## WORK REQUEST
Where a line of the material includes the string "size", copy that line.

### STUDY MATERIAL ###

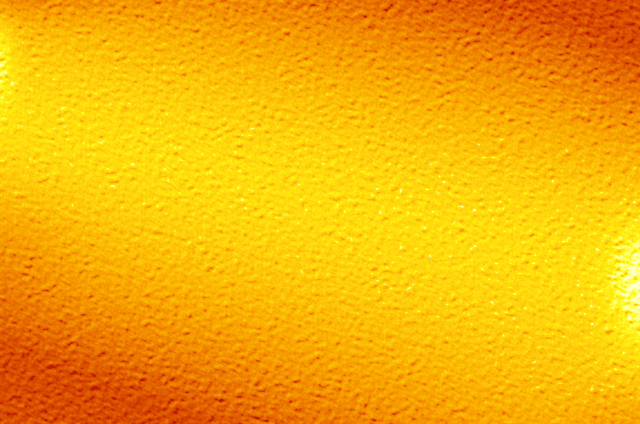
A WebGL 2 fragment shader for this texture:

```glsl
#version 300 es
precision highp float;

#define GRAIN_SCALE vec2(56.0, 74.0)
#define RELIEF 0.27
#define CREASE 0.27
#define SPARKLE 0.30
#define BAND_START 0.72
#define BAND_SLOPE 0.37
#define BAND_TONE 0.95
#define LEFT_GLOW vec2(-0.005, 0.87)
#define RIGHT_GLOW vec2(1.01, 0.33)

uniform vec2 u_resolution;
out vec4 fragColor;

float hash(vec2 cell) {
    return fract(sin(dot(cell, vec2(127.1, 311.7))) * 43758.5453);
}

// Contribution of one lattice corner with a random direction
float corner(vec2 cell, vec2 offset, vec2 f) {
    float angle = 6.2832 * hash(cell + offset);
    return dot(vec2(cos(angle), sin(angle)), f - offset);
}

// Gradient noise, about -0.7 to 0.7
float noise(vec2 p) {
    vec2 cell = floor(p);
    vec2 f = fract(p);
    vec2 s = f * f * f * (f * (f * 6.0 - 15.0) + 10.0);
    float low = mix(corner(cell, vec2(0.0), f), corner(cell, vec2(1.0, 0.0), f), s.x);
    float high = mix(corner(cell, vec2(0.0, 1.0), f), corner(cell, vec2(1.0), f), s.x);
    return mix(low, high, s.y);
}

// Height of the hammered foil: creased pebbles under finer dents
float foilHeight(vec2 p) {
    vec2 q = mat2(0.97, 0.24, -0.24, 0.97) * p * GRAIN_SCALE;
    float pebble = noise(q * 0.62 + 41.0);
    float height = 0.85 * sqrt(pebble * pebble + 0.002);
    height += 0.50 * noise(q);
    q = mat2(0.8, 0.6, -0.6, 0.8) * q * 1.8 + 19.3;
    return height + 0.30 * noise(q);
}

float glow(vec2 uv, vec2 center, vec2 size) {
    vec2 d = (uv - center) / size;
    return exp(-dot(d, d));
}

// Broad light: a falling diagonal band, edge glows and dark corners
float broadTone(vec2 uv) {
    float d = uv.y - (BAND_START - BAND_SLOPE * uv.x);
    float falloff = d < 0.0 ? mix(2.2, 1.0, uv.x) : 2.0;
    float tone = BAND_TONE - falloff * pow(abs(d), 1.75);
    tone += 0.20 * glow(uv, LEFT_GLOW, vec2(0.028, 0.12));
    tone += 0.25 * glow(uv, RIGHT_GLOW, vec2(0.055, 0.15));
    tone -= 0.22 * glow(uv, vec2(0.0, 1.02), vec2(0.18, 0.07));
    tone -= 0.10 * glow(uv, vec2(0.0, 0.42), vec2(0.12, 0.14));
    tone -= 0.08 * glow(uv, vec2(1.0, 0.86), vec2(0.10, 0.18));
    tone -= 0.14 * glow(uv, vec2(1.0, 0.0), vec2(0.10, 0.08));
    return max(tone, 0.20);
}

vec3 goldRamp(float tone) {
    float shade = max(1.0 - tone, 0.0);
    float red = 0.995 - 0.27 * shade * shade;
    float green = 0.10 + 0.78 * tone;
    float blue = 0.005 + 0.045 * smoothstep(0.75, 0.95, tone)
               + 0.80 * smoothstep(1.03, 1.33, tone);
    return clamp(vec3(red, green, blue), 0.0, 1.0);
}

void main() {
    vec2 uv = gl_FragCoord.xy / u_resolution;
    vec2 p = gl_FragCoord.xy / u_resolution.y;
    float tone = broadTone(uv);

    // Emboss the height along the light direction
    vec2 toLight = vec2(-0.0018, 0.0036);
    float slope = foilHeight(p - toLight) - foilHeight(p + toLight);
    float depth = mix(1.2, 0.68, smoothstep(0.3, 0.95, tone));
    depth += 0.4 * smoothstep(0.98, 1.15, tone);
    float crease = smoothstep(0.22, 0.75, -slope);
    tone += depth * (RELIEF * slope - CREASE * crease + 0.04);

    // Glints on facets, strongest toward the bright right side
    float facet = smoothstep(0.15, 0.45, noise(p * 120.0 + 5.0));
    float lit = smoothstep(0.1, 0.5, slope) * smoothstep(0.75, 0.95, tone);
    tone += SPARKLE * facet * lit * mix(0.5, 1.0, uv.x);

    // Fine grain
    tone += 0.10 * noise(p * 190.0);

    fragColor = vec4(goldRamp(max(tone, 0.0)), 1.0);
}
```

###

## TASK RESPONSE
float glow(vec2 uv, vec2 center, vec2 size) {
    vec2 d = (uv - center) / size;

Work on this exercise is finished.